Hugh Kenner argues that this chapter presents a man who is "virtually in shock" (Ulysses, 51). "In a state of near-nescience, Bloom is wandering almost at random, thinking of everything but the main thing he found out an hour before, that Boylan will cuckold him this afternoon. This he must not dwell on." Ian Gunn and Clive Hart note that "The meanderings which follow his initial appearance on the quay are like the aimless wanderings of a drugged and troubled man, Bloom's demeanour suggesting, indeed, that he may not be fully conscious of what he is doing" (James Joyce's Dublin, 34-35). Several scholars have argued that Bloom's steps trace the shape of a giant question mark. In A Topographical Guide to James Joyce's Ulysses, Hart observes that he actually tramps out two question marks, the second one begun when he detours all the way around the post office to reach a church that stands beside it.

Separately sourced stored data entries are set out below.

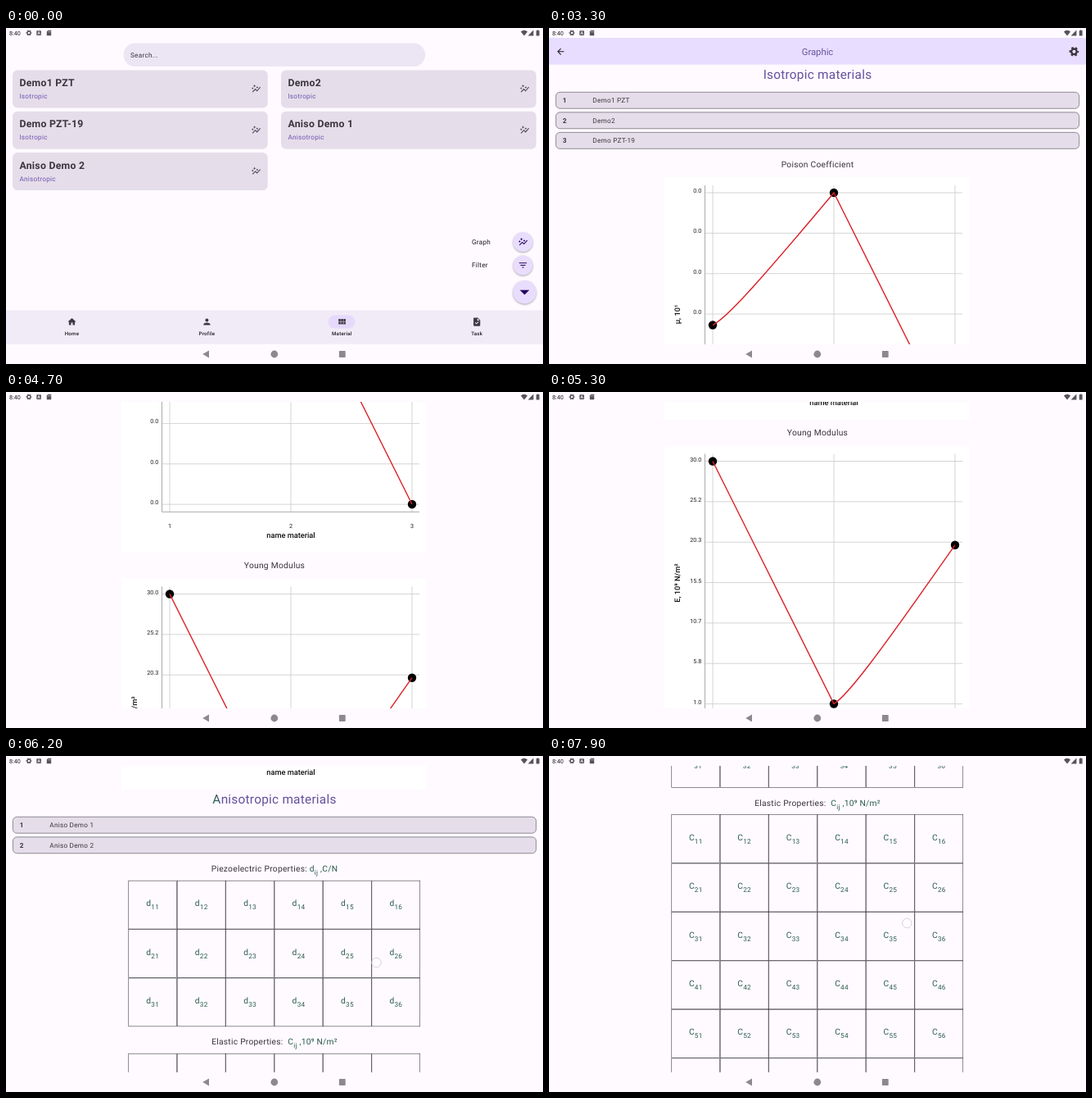
An HTML page for the animation above (8 s loop, 656 by 410 pixels).

```html
<!DOCTYPE html>
<html lang="en">
<head>
<meta charset="utf-8">
<title>Materials</title>
<style>
  html, body { margin: 0; width: 100%; height: 100%; overflow: hidden; background: #fefaff; }
  svg { display: block; width: 656px; height: 410px; }
  text { font: 8.2px Roboto, sans-serif; letter-spacing: .256px; fill: #1d1b20; text-rendering: geometricPrecision; white-space: pre; }
  .mid { text-anchor: middle; }
  .card { font-size: 12.3px; font-weight: 700; fill: #3a363f; }
  .kind { fill: #6f55ae; }
  .nav { font-size: 6.15px; font-weight: 500; }
  .bar { font-size: 11.275px; letter-spacing: 0; fill: #65539e; }
  .head { font-size: 15.375px; fill: #62519c; }
  .sub { font-size: 10.25px; fill: #37333b; }
  .row { fill: #3a363f; }
  .num { font-weight: 700; }
  .tick { font-size: 7.2px; letter-spacing: 0; }
  .axis { font-size: 9.225px; font-weight: 500; letter-spacing: 0; fill: #111; }
  .sym { font-size: 10.25px; fill: #2b5c4b; }
  .low { font-size: 8.2px; }
  .fab { fill: #e8ddfd; filter: drop-shadow(.6px 1.2px 1.2px #0005); }
</style>
</head>
<body>
<svg id="stage" viewBox="0 0 656 410">
  <defs>
    <clipPath id="view"><rect y="12" width="656" height="374"/></clipPath>
  </defs>
  <g id="list"></g>
  <g clip-path="url(#view)"><g id="detail"><g id="scroll"></g></g></g>
  <g id="system"></g>
  <circle id="touch" r="5.7" fill="#fff" fill-opacity=".6" stroke="#d3cad5" stroke-width=".9"/>
</svg>
<script>
const $ = id => document.getElementById(id);
const LOOP = 8000, STEP = 100;

const icons = {
  home: 'M10 20v-6h4v6h5v-8h3L12 3 2 12h3v8z',
  person: 'M12 12a4 4 0 1 0 0-8a4 4 0 0 0 0 8zm0 2c-2.7 0-8 1.3-8 4v2h16v-2c0-2.7-5.3-4-8-4z',
  grid: [5, 12].map(y => [4, 10, 16].map(x => `M${x} ${y}h5v6h-5z`).join('')).join(''),
  task: 'M14 2H6a2 2 0 0 0-2 2v16a2 2 0 0 0 2 2h12a2 2 0 0 0 2-2V8zm-3 16l-3.6-3.5 1.4-1.4 2.1 2.1 4.3-4.3 1.4 1.4zM13 9V3.5L18.5 9z',
  filter: 'M10 18h4v-2h-4zM3 6v2h18V6zm3 7h12v-2H6z',
  back: 'M20 11H7.8l5.6-5.6L12 4l-8 8 8 8 1.4-1.4L7.8 13H20z',
  graph: [[15, 9, 3], [4, 11, 3], [8.5, 5.5, 3.5]].map(([x, y, r]) =>
    `M${x} ${y - r}l${r * .3} ${r * .7} ${r * .7} ${r * .3} ${-r * .7} ${r * .3} ${-r * .3} ${r * .7} ${-r * .3} ${-r * .7} ${-r * .7} ${-r * .3} ${r * .7} ${-r * .3}z`
  ).join('') + 'M4.5 20.5l6-6 4 4L23 8.9l-1.4-1.4-7.1 8-4-4L3 19z'
};

const text = (s, x, y, cls = '') => `<text x="${x}" y="${y}" class="${cls}">${s}</text>`;
const rect = (x, y, w, h, fill, more = '') =>
  `<rect x="${x}" y="${y}" width="${w}" height="${h}" fill="${fill}" ${more}/>`;
const place = (cx, cy, size, body) =>
  `<g transform="translate(${cx - size / 2} ${cy - size / 2}) scale(${size / 24})">${body}</g>`;
const icon = (name, cx, cy, fill = '#3d3946', size = 12.3) =>
  place(cx, cy, size, `<path d="${icons[name]}" fill="${fill}" fill-rule="evenodd"/>`);
const gear = (cx, cy, size, color) => place(cx, cy, size,
  `<g fill="none" stroke="${color}"><circle cx="12" cy="12" r="5.6" stroke-width="4"/>
   <circle cx="12" cy="12" r="8.4" stroke-width="3.2" pathLength="12" stroke-dasharray="1 1" stroke-dashoffset=".5"/></g>`);
const lower = s => `<tspan class="low" dy="4">${s}</tspan>`;

function listScreen() {
  const cards = [['Demo1 PZT', 1], ['Demo2', 1], ['Demo PZT-19', 1], ['Aniso Demo 1', 0], ['Aniso Demo 2', 0]];
  const tabs = [['Home', 'home'], ['Profile', 'person'], ['Material', 'grid'], ['Task', 'task']];
  let out = rect(143.5, 18.5, 368.7, 28.6, '#ece6f4', 'rx="14.3"') + text('Search...', 152, 35.6, 'row');
  cards.forEach(([name, iso], i) => {
    const x = 8 + i % 2 * 328, y = 51.5 + (i >> 1) * 50.2;
    out += rect(x, y, 311.7, 46, '#e5deea', 'rx="6"')
      + text(name, x + 8.4, y + 19.7, 'card')
      + text(iso ? 'Isotropic' : 'Anisotropic', x + 8.4, y + 34.6, 'kind')
      + icon('graph', x + 297.4, y + 22.6, '#4a4458');
  });
  out += text('Graph', 569, 264, '') + text('Filter', 569, 292.2, '');
  for (const [x, y, r] of [[631.5, 261, 12], [631.5, 289.4, 12], [633.5, 322.3, 14.2]])
    out += `<circle class="fab" cx="${x}" cy="${y}" r="${r}"/>`;
  out += icon('graph', 631.5, 261, '#21005d') + icon('filter', 631.5, 289.4, '#21005d')
    + '<path d="M627.7 319.8h11.6l-5.8 5.8z" fill="#21005d"/>'
    + rect(0, 344.5, 656, 41.2, '#f1ebf8')
    + rect(393.6, 350.3, 32.8, 16.4, '#e6dafc', 'rx="8.2"');
  tabs.forEach(([name, ic], i) => {
    const x = 80.5 + i * 164.9;
    out += icon(ic, x, 358.5) + text(name, x, 375.3, 'nav mid');
  });
  return out;
}

function rows(names, top) {
  return names.map((name, i) => {
    const y = top + i * 24.55;
    return rect(8.4, y, 639.2, 19.9, '#e5deea', 'rx="5" stroke="#77717c" stroke-width=".8"')
      + text(i + 1, 16.8, y + 12.9, 'row num') + text(name, 53.3, y + 12.9, 'row');
  }).join('');
}

// Rising segments sag a little at the start, falling ones are straight.
function curve(pts) {
  let d = `M${pts[0]}`;
  for (let i = 1; i < pts.length; i++) {
    const [x0, y0] = pts[i - 1], [x, y] = pts[i], at = (u, v) => [x0 + (x - x0) * u, y0 + (y - y0) * v];
    d += y < y0 ? `C${at(.11, .05)} ${at(.34, .28)} ${x} ${y}` : `L${x} ${y}`;
  }
  return d;
}

function chart(title, unit, ticks, heights, dy) {
  const xs = [200, 348, 496];
  let out = text(title, 328, 169.8, 'sub mid') + rect(141, 182, 372, 374, '#fff');
  let grid = '';
  ticks.forEach((label, i) => {
    const y = 201 + i * 49.35;
    grid += `M190.5 ${y}H505`;
    out += `<text x="186.2" y="${y}" class="tick" text-anchor="end">${label}</text>`;
  });
  xs.forEach((x, i) => {
    grid += `M${x} 192V506`;
    out += text(i + 1, x, 525.5, 'tick mid');
  });
  out += `<path d="${grid}" stroke="#cbc9cc" stroke-width=".8"/>
    <path d="M190.5 192V506.3H505" fill="none" stroke="#a3a1a4" stroke-width=".9"/>`
    + text('name material', 348, 537.5, 'axis mid')
    + `<text class="axis mid" transform="translate(160 349.5) rotate(-90)">${unit}</text>`;
  const pts = xs.map((x, i) => [x, heights[i]]);
  for (const [x, y] of pts) out += `<circle cx="${x}" cy="${y}" r="5.2"/>`;
  out += `<path d="${curve(pts)}" fill="none" stroke="#dc2026" stroke-width="1.4"/>`;
  return `<g transform="translate(0 ${dy})">${out}</g>`;
}

function table(letter, count, top) {
  const w = 59.42;
  let out = '';
  for (let r = 0; r < count; r++)
    for (let c = 0; c < 6; c++) {
      const x = 149.5 + c * w, y = top + r * w;
      out += rect(x + .27, y + .27, w - .54, w - .54, 'none', 'stroke="#2e2c30" stroke-width=".54"')
        + text(letter + lower(`${r + 1}${c + 1}`), x + w / 2, y + 31.4, 'sym mid');
    }
  return out;
}

const caption = (label, letter, unit, y) =>
  text(`${label}<tspan class="sym">${letter}${lower('ij')}<tspan dy="-4"> ,${unit}</tspan></tspan>`, 328, y, 'sub mid');

function detailScreen() {
  return rect(0, 12, 656, 32.6, '#e8ddff')
    + icon('back', 14.2, 28.8, '#1d1b20') + gear(641.4, 28.8, 14, '#3a363f')
    + text('Graphic', 328, 32.6, 'bar mid')
    + text('Isotropic materials', 328, 62, 'head mid')
    + rows(['Demo1 PZT', 'Demo2', 'Demo PZT-19'], 78.3)
    + chart('Poison Coefficient', 'μ, 10¹', Array(7).fill('0.0'), [362.5, 201, 497], 0)
    + chart('Young Modulus', 'E, 10⁹ N/m²', ['30.0', '25.2', '20.3', '15.5', '10.7', '5.8', '1.0'], [201, 497, 303.2], 405.5)
    + text('<tspan fill="#2f5a5c">A</tspan>nisotropic materials', 328, 978, 'head mid')
    + rows(['Aniso Demo 1', 'Aniso Demo 2'], 994.8)
    + caption('Piezoelectric Properties: ', 'd', 'C/N', 1061.5) + table('d', 3, 1072.4)
    + caption('Elastic Properties:\u00a0 ', 'C', '10⁹ N/m²', 1272.7) + table('C', 6, 1283.4);
}

function systemBars() {
  const dark = '#55525a', grey = '#8b888e';
  return text('8:40', 4, 8.8, 'tick') + gear(28, 6, 8.4, dark)
    + rect(37.3, 3.2, 5.6, 5.8, dark, 'rx=".8"')
    + '<path d="M38.7 7.9L40.1 4.3 41.5 7.9M39.2 6.8h1.8" fill="none" stroke="#fff" stroke-width=".7"/>'
    + `<path d="M51.4 2.8h3.8v6.4h-5.4V4.5z" fill="${dark}"/>`
    + '<path d="M51.7 3.8v1.5M53 3.8v1.5M54.2 3.8v1.5" stroke="#fff" stroke-width=".5"/>'
    + `<path d="M628.9 4.4Q633 1.2 637.1 4.4L633 9.4zM644.4 2.6v6.8h-6.8zM648.6 2.4h2v.8h1v6.3h-3.9V3.2h.9z" fill="${dark}"/>`
    + `<path d="M248 393.6v8.8l-7.8-4.4z" fill="${grey}"/><circle cx="327.8" cy="398" r="4.4" fill="${grey}"/>`
    + rect(406.9, 394.1, 7.8, 7.8, grey, 'rx=".6"');
}

// [time, scroll offset]
const scrollPath = [
  [3700, 0], [3800, 18], [3900, 65], [4000, 128], [4100, 199.7], [4200, 258], [4300, 298], [4400, 325],
  [4600, 352], [4800, 368], [4900, 385], [5000, 410], [5100, 442], [5200, 480], [5300, 522], [5400, 572],
  [5500, 618], [5700, 694], [5900, 758], [6000, 790], [6100, 850], [6200, 920.5], [6300, 984],
  [6400, 1024], [6500, 1030], [6800, 1036], [7100, 1036], [7900, 1212]
];
// Touches: from, to, x, and the y that goes with offset 0
const touches = [
  [2400, 2500, 631, 261], [3800, 4200, 412, 336], [4800, 5200, 430, 738],
  [6000, 6300, 452.5, 1172.5], [7200, 8000, 437.3, 1416]
];

function offsetAt(t) {
  const i = scrollPath.findIndex(p => p[0] > t);
  if (i === 0) return 0;
  if (i < 0) return scrollPath.at(-1)[1];
  const [t0, a] = scrollPath[i - 1], [t1, b] = scrollPath[i];
  return a + (b - a) * (t - t0) / (t1 - t0);
}

function render(t) {
  const y = offsetAt(t);
  const k = Math.min(1, Math.max(0, (t - 2450) / 750));
  const fade = k * k * (3 - 2 * k);
  $('list').style.opacity = 1 - fade;
  $('list').style.visibility = fade === 1 ? 'hidden' : 'visible';
  $('detail').style.opacity = fade;
  $('scroll').setAttribute('transform', `translate(0 ${-y})`);
  const hit = touches.find(([from, to]) => t >= from && t < to);
  $('touch').style.visibility = hit ? 'visible' : 'hidden';
  if (hit) $('touch').setAttribute('transform', `translate(${hit[2]} ${hit[3] - y})`);
}

$('list').innerHTML = listScreen();
$('scroll').innerHTML = detailScreen();
$('system').innerHTML = systemBars();

const start = performance.now();
function tick() {
  const t = (performance.now() - start) % LOOP;
  render(Math.floor(t / STEP) * STEP);
  requestAnimationFrame(tick);
}
tick();
</script>
</body>
</html>
```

Joyce's two schemas continue the disagreement they showed about the times of Stephen's second and third chapters: Gilbert's has Lotus Eaters starting at 10 AM, while Linati's says 9. They agree, however, that the following chapter, Hades, takes place between 11:00 and noon. Somewhere near the beginning of this two-hour frame, perhaps 9:30 or so to give Bloom time to travel to his spot south of the river, the chapter begins. An hour or so later, the action ends with Bloom thinking of a mild physical indulgence: taking a warm bath and masturbating in the water. His anticipation of these anodynes bring to his mind the lotus flower that ties together the chapter's thoughts about evading life's hardships.
In the unrepresented temporal space between Calypso and Lotus Eaters, by some unspecified mode of locomotion, Bloom has traveled from his house in the north central part of the city to an area just south of the River Liffey and east of the central business hub. Gunn and Hart infer that he has probably walked. If so, they note, his perambulation of a little over a mile corresponds closely in time and distance to the one that Stephen takes between Telemachus and Nestor, and it predicts the walk that he and Stephen will take at the end of the novel, from the same area near the Liffey docks back to Bloom's house on Eccles Street: "The initial and final parts of the odyssey, the outward and inward journeys, are thus made to form a perfect symmetry" (34).